One of the magnificent aspects of all of Dallas' SD is that he masterfully unpacks, in a very thoughtful and gracious manner, how one can presently begin living a properly full (or fuller) life, manifesting purpose, intention and the character of Christ versus focusing in the so-called "good days" when we were saved by God's grace. Dallas points out that focusing on our salvation and Christ's death (via God's grace) can undermine the full Christian life that is available now, by not simply focusing on an "instant" of God's actualized purpose for our lives when we are saved. The divine conspiracy as encapsulated by Dr. Black.
This is by no means an easy read and I suggest reading SD slowly when you are awake, and are psychologically and emotionally ready or you would be wasting your time (this is apparent in some of the reviews). The core of SD is unpacked in chapter 1 through 3 and 7 through 11. Dallas reserves chapters 4 through 6 for a biblical explanation of who we are and what spiritual life is all about, and he informs the reader to read chapters 7 through 11 and return to 4 through 6 as these are the chapters that focus on human nature and discipleship, including unembodied spiritual power--i.e., the spiritual life. Like some of his later writings, these chapters introduce the reader to God's view of the human persons, the flesh, our bodies working interactively with God's effective will.
Chapter 8 presents a rich "history and meaning of the disciplines" and chapter 9 Dallas presents the spiritual disciplines within two contexts: (1) disciplines of abstinence (solitude, silence, fasting, frugality, chastity, secrecy, and sacrifice); and, (2) are the disciplines of engagement (study, worship, celebration, service, prayer, fellowship, confession, and submission). This list is by no mean exhaustive. Each discipline is accompanied by incredibly unique biblical, theological and philosophic insights unlike I have ever read before. SD, like all of his writings, must be read slowly and intently, readers should take notes, and they ought to re-read those sections that are most relevant to your life in order to put the contents into action.

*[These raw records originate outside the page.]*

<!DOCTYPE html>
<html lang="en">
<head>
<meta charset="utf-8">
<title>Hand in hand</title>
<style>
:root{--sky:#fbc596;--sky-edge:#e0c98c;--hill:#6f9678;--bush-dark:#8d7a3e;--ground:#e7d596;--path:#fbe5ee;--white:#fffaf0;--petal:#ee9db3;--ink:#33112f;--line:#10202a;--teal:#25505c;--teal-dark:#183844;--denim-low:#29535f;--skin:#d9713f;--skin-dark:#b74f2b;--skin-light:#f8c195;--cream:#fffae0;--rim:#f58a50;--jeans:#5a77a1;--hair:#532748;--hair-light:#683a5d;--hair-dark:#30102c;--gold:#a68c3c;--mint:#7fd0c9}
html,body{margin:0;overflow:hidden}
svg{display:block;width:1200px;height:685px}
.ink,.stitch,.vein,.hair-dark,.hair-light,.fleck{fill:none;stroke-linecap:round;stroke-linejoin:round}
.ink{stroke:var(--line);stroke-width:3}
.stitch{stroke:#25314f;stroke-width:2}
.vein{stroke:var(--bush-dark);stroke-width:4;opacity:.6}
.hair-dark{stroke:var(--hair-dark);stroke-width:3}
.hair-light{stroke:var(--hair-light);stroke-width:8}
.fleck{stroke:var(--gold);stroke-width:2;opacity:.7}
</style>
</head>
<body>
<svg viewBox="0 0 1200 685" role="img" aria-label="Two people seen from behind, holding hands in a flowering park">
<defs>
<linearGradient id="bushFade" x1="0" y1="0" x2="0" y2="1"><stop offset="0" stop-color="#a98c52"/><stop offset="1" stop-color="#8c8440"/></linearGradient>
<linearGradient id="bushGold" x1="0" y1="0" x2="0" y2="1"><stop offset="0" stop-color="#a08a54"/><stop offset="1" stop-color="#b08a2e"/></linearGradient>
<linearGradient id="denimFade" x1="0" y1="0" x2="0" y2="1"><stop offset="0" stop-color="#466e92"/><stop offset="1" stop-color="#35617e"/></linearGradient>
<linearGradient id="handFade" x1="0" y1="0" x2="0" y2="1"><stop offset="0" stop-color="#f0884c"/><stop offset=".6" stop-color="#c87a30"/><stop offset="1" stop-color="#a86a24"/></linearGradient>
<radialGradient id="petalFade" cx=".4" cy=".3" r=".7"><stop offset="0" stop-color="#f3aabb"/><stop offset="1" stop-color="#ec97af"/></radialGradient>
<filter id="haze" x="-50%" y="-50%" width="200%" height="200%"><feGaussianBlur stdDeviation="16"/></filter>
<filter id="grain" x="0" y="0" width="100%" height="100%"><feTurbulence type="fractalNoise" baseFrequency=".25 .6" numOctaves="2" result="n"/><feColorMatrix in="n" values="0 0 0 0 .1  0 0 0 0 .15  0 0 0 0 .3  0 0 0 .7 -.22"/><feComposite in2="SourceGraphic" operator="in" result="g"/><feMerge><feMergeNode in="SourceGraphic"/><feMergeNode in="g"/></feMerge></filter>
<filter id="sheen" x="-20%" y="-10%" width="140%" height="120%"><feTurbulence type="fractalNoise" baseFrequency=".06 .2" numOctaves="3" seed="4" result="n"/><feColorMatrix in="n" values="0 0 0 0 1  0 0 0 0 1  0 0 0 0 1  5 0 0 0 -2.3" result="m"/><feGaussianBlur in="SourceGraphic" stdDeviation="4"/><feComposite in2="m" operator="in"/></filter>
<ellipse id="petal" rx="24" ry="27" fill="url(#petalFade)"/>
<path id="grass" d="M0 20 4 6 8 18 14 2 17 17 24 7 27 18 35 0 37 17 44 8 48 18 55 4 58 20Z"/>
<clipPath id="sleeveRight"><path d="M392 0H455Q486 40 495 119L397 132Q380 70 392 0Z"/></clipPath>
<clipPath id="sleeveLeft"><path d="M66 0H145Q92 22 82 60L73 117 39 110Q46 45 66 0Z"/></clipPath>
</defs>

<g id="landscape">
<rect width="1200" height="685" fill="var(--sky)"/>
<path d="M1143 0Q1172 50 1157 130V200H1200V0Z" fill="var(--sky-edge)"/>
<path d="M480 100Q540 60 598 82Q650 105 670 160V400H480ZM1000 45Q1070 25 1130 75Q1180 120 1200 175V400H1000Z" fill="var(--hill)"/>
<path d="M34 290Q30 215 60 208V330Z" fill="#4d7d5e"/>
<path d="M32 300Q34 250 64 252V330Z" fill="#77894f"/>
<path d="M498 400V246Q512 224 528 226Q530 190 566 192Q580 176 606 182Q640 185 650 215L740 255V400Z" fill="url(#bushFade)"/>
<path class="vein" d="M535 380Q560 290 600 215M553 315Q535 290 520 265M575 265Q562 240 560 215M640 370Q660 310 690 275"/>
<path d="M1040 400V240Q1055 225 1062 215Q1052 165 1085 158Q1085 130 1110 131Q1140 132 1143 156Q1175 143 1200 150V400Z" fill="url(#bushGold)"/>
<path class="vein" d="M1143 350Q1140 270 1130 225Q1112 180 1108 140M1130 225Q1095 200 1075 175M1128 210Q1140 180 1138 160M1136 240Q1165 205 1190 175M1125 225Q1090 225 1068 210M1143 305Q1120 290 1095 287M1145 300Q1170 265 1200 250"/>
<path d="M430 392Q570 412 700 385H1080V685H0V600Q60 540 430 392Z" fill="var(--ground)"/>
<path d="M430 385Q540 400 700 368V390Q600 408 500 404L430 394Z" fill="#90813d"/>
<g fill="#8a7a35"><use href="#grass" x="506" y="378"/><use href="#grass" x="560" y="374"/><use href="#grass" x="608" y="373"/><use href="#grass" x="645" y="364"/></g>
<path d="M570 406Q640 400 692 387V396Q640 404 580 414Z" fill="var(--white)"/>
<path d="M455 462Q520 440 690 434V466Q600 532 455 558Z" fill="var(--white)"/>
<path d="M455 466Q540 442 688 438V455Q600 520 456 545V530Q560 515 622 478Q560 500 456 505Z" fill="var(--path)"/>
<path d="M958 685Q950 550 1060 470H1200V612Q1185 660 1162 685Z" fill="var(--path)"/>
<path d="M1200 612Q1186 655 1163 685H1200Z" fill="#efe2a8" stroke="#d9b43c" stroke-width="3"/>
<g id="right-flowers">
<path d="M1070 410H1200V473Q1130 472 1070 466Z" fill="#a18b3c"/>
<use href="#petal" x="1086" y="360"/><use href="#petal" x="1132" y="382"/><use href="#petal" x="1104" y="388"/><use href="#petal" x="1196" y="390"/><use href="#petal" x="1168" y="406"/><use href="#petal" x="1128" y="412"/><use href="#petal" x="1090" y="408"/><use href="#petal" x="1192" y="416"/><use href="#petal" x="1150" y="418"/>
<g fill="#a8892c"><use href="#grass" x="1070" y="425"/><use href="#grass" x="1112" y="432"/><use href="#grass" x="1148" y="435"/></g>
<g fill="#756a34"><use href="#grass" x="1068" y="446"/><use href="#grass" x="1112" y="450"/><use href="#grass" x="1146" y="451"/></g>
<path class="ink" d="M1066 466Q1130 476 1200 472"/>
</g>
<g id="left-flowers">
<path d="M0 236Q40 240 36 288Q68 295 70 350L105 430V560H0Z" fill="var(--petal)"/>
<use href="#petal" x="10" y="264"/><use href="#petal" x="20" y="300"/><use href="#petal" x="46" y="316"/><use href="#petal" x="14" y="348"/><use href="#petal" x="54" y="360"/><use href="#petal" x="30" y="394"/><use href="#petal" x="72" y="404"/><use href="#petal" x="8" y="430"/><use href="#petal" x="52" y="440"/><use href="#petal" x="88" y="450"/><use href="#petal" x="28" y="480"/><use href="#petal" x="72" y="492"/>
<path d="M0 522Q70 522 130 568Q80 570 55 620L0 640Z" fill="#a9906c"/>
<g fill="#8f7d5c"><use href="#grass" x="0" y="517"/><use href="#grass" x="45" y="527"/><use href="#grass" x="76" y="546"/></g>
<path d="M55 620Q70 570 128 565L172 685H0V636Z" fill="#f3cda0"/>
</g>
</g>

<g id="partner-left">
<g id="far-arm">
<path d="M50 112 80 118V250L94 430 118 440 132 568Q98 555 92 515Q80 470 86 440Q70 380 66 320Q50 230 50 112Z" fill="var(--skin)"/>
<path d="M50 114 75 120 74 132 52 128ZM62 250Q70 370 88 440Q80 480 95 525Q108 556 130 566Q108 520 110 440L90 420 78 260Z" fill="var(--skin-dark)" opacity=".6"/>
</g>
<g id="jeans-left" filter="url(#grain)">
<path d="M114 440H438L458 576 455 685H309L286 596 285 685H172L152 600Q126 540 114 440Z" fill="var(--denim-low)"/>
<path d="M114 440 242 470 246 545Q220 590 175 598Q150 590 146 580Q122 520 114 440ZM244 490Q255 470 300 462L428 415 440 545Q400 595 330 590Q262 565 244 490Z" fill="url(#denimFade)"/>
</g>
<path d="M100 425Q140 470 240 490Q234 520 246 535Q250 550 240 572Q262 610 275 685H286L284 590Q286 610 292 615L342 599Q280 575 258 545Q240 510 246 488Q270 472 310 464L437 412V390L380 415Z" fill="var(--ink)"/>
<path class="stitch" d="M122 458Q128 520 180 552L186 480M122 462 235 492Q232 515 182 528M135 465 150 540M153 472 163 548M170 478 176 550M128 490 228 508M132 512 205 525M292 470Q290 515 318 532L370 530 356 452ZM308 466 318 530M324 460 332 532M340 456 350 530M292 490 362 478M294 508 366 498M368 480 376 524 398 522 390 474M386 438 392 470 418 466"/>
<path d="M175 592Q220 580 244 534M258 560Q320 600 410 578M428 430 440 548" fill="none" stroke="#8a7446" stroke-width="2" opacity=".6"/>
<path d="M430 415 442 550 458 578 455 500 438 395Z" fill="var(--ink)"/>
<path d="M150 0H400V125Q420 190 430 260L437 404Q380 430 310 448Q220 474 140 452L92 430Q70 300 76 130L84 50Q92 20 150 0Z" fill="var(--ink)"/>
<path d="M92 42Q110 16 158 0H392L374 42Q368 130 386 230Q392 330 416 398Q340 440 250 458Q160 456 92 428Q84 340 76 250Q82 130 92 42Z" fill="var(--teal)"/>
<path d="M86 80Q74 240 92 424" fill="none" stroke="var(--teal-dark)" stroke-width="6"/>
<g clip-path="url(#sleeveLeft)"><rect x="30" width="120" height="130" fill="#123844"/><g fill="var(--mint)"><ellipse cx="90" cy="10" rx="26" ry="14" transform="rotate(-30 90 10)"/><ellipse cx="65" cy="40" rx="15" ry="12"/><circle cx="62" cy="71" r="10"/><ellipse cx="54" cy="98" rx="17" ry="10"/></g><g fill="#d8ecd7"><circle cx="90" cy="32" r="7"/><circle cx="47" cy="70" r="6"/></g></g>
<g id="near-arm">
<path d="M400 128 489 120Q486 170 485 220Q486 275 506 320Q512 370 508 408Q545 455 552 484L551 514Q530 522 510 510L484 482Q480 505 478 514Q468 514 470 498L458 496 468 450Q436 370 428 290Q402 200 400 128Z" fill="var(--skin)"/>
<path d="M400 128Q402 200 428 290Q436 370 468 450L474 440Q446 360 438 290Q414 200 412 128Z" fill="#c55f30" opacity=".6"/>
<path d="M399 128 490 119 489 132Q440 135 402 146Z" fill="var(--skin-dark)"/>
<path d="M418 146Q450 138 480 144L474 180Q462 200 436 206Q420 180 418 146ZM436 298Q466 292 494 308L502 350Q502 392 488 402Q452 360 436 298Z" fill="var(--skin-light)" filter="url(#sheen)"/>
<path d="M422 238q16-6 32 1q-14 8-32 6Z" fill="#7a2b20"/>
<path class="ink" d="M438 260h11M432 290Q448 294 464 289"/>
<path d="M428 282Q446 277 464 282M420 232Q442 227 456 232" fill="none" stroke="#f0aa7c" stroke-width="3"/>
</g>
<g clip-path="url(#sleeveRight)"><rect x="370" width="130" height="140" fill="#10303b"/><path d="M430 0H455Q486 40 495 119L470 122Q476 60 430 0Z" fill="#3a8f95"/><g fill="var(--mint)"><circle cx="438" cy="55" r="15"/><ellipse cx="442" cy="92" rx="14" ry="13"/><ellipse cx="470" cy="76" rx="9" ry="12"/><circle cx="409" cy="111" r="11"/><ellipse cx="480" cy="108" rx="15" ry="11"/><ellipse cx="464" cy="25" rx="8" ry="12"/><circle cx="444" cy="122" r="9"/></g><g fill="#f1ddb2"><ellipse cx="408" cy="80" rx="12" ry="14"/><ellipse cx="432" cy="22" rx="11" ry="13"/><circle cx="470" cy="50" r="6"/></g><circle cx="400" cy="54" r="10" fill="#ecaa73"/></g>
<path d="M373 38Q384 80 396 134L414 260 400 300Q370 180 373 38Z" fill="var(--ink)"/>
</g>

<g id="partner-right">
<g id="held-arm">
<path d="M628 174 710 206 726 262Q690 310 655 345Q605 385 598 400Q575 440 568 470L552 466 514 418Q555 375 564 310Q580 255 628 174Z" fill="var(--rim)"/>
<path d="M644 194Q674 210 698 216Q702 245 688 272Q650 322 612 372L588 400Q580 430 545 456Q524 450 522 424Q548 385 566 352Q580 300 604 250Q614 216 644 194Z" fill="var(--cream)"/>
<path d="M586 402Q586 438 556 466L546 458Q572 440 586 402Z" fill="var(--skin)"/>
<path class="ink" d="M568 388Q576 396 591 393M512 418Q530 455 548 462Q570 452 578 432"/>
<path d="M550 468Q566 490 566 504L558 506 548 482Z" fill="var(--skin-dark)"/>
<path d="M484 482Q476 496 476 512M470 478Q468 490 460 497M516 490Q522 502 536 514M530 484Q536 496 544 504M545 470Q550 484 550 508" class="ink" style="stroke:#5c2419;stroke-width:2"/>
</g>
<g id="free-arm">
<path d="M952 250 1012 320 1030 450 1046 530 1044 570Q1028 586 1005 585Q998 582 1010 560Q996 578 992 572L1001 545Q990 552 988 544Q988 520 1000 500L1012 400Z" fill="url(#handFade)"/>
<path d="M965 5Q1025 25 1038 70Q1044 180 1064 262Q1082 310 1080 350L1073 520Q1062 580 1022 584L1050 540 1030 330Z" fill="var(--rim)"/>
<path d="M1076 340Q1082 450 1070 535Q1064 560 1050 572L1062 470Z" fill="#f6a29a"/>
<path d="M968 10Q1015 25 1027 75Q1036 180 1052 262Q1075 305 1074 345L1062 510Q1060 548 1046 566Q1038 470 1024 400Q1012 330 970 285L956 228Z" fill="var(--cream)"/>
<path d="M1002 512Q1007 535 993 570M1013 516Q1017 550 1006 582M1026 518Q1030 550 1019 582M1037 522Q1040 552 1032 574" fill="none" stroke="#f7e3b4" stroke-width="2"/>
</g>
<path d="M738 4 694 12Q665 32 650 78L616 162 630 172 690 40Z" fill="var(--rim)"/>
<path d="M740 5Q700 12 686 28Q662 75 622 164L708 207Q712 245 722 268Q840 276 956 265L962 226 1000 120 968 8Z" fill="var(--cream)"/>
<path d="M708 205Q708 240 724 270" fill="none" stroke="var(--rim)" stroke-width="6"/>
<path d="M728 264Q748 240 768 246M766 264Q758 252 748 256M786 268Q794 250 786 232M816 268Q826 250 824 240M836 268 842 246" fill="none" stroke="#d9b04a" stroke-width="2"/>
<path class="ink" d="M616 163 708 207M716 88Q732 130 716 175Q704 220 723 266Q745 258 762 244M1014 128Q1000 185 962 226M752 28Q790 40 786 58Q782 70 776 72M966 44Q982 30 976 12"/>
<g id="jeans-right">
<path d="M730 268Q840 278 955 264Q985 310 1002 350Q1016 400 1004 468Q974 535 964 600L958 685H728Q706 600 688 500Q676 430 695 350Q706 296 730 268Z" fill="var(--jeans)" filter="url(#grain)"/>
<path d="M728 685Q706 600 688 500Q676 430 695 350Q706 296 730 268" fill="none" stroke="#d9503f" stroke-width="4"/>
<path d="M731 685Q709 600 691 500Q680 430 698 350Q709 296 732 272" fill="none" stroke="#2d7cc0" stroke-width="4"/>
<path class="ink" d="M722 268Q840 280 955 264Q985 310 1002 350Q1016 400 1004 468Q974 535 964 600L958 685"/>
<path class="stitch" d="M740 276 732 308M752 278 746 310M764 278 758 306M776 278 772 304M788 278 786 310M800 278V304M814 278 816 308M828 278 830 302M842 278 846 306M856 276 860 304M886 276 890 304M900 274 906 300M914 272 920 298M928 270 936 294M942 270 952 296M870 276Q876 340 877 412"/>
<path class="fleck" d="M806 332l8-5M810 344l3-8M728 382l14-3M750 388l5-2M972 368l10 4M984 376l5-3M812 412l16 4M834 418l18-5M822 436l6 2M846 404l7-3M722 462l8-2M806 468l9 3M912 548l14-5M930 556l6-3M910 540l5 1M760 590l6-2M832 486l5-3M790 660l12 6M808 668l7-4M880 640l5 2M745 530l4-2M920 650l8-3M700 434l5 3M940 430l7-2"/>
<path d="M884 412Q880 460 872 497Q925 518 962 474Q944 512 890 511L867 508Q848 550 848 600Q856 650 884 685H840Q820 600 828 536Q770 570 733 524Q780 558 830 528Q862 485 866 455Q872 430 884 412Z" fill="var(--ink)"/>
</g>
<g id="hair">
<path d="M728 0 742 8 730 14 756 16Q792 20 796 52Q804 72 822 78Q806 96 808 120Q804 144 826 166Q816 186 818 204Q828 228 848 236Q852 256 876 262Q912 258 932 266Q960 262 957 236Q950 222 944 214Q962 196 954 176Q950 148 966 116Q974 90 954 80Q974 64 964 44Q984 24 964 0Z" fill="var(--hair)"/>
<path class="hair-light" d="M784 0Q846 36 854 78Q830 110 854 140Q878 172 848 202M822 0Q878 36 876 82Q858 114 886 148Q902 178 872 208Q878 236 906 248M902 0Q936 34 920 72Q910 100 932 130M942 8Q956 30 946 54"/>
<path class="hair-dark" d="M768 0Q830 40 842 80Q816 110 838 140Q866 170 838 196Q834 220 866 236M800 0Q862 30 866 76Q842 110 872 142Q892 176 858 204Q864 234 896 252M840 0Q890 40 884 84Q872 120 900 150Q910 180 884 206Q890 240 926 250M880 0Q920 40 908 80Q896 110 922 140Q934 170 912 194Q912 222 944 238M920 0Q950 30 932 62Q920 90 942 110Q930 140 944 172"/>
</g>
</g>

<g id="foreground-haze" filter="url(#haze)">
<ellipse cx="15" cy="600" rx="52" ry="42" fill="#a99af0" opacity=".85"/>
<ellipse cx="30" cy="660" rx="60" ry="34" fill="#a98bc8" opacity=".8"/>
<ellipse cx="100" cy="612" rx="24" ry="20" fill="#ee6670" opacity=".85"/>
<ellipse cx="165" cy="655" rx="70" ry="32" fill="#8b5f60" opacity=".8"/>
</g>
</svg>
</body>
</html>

Unlike many other books on spiritual growth, the end of chapter 9 provides the reader to put the disciplines into practice as we are provided a basis to gauge how committed we are in following Jesus. That is to say, Dallas is wise enough to recognize that we are all in different places in our relationship with Jesus. Some readers desire to change and others merely have the desire to want to want to change. Therefore, as a starting point Dallas' informs us that the "range of the disciplines is largely determined by our own established tendencies to sin that must be resisted . . . [hence] (w)hich disciplines must be central to our lives will be determined by the chief sins of commission and omission that entice or threaten us from day to day" (page 191). In other words, we begin with those discipline(s) that are correlated to contravene those worldly habits that we exercise the most.
In closing, I have much to do as I am now steeped in Willardian theology, a practical theology, and I look forward to being an active participant in the divine conspiracy.